**** EXERCISE DATA ****
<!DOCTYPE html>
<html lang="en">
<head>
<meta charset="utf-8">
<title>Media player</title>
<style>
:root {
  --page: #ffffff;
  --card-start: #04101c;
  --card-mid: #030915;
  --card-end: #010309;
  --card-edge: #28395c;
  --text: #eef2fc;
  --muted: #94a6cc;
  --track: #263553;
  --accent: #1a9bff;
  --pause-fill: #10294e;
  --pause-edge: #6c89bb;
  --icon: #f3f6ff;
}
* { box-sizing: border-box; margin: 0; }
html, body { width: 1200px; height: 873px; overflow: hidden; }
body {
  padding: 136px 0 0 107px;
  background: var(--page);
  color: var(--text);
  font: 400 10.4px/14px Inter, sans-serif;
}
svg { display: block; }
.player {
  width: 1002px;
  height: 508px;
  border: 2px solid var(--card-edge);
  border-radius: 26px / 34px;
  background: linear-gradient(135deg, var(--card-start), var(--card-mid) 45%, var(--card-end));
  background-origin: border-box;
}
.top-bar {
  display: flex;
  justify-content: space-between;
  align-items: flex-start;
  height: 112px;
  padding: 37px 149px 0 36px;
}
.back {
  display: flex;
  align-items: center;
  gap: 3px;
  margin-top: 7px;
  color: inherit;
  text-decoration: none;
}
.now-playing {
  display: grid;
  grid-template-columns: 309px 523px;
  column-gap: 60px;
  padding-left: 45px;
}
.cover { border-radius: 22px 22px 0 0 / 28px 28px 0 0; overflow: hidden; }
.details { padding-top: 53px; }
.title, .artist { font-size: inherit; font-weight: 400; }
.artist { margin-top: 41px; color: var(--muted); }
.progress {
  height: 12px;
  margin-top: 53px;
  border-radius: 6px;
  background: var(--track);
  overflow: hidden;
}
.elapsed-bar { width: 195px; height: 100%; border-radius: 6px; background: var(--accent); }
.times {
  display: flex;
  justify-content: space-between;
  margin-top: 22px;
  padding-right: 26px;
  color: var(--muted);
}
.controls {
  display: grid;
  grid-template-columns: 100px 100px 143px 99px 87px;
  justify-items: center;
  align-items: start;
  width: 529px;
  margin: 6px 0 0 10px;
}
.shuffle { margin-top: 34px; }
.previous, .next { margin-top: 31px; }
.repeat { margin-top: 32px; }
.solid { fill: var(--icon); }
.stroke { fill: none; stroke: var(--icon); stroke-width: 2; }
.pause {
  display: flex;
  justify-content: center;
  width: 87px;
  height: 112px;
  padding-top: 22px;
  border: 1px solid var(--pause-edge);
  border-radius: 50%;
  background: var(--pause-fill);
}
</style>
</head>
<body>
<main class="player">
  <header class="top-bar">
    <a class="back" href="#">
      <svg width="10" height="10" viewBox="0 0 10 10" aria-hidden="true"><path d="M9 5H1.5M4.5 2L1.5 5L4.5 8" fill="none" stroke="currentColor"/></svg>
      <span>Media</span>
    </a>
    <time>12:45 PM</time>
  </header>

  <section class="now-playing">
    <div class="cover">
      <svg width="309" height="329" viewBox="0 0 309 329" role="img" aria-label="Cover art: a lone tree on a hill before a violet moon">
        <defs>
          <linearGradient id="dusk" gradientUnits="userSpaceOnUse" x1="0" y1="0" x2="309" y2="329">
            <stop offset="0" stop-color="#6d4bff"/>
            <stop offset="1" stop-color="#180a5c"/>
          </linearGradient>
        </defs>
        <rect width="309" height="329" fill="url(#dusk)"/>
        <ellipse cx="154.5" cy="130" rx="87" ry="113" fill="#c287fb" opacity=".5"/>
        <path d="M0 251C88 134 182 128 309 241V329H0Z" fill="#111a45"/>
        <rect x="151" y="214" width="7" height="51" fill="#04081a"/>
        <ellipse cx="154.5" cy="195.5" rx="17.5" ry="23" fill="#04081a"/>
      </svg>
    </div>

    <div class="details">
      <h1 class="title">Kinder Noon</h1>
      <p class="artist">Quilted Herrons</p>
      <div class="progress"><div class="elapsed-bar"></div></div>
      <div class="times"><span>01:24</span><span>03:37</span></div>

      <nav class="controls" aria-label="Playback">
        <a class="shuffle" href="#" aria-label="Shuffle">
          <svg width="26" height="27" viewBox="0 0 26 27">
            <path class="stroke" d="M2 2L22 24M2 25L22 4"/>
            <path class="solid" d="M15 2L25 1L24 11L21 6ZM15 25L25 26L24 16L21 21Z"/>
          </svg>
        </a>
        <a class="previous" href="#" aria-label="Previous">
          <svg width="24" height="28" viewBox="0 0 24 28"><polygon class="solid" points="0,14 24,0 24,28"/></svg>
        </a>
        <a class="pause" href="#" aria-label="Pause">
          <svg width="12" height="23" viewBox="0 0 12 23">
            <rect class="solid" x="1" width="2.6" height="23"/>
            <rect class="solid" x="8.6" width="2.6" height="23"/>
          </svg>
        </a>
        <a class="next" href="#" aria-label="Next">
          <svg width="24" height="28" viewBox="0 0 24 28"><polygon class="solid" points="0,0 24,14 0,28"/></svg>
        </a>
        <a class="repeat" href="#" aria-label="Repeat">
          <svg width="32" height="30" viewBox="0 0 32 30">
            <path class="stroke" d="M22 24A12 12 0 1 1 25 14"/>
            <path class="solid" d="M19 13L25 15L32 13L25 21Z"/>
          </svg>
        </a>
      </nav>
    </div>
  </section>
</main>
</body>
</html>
****
## TASK PROMPT
Every line above that includes the string "title" needs to be copied.

## EXERCISE OUTPUT
<title>Media player</title>
.title, .artist { font-size: inherit; font-weight: 400; }
      <h1 class="title">Kinder Noon</h1>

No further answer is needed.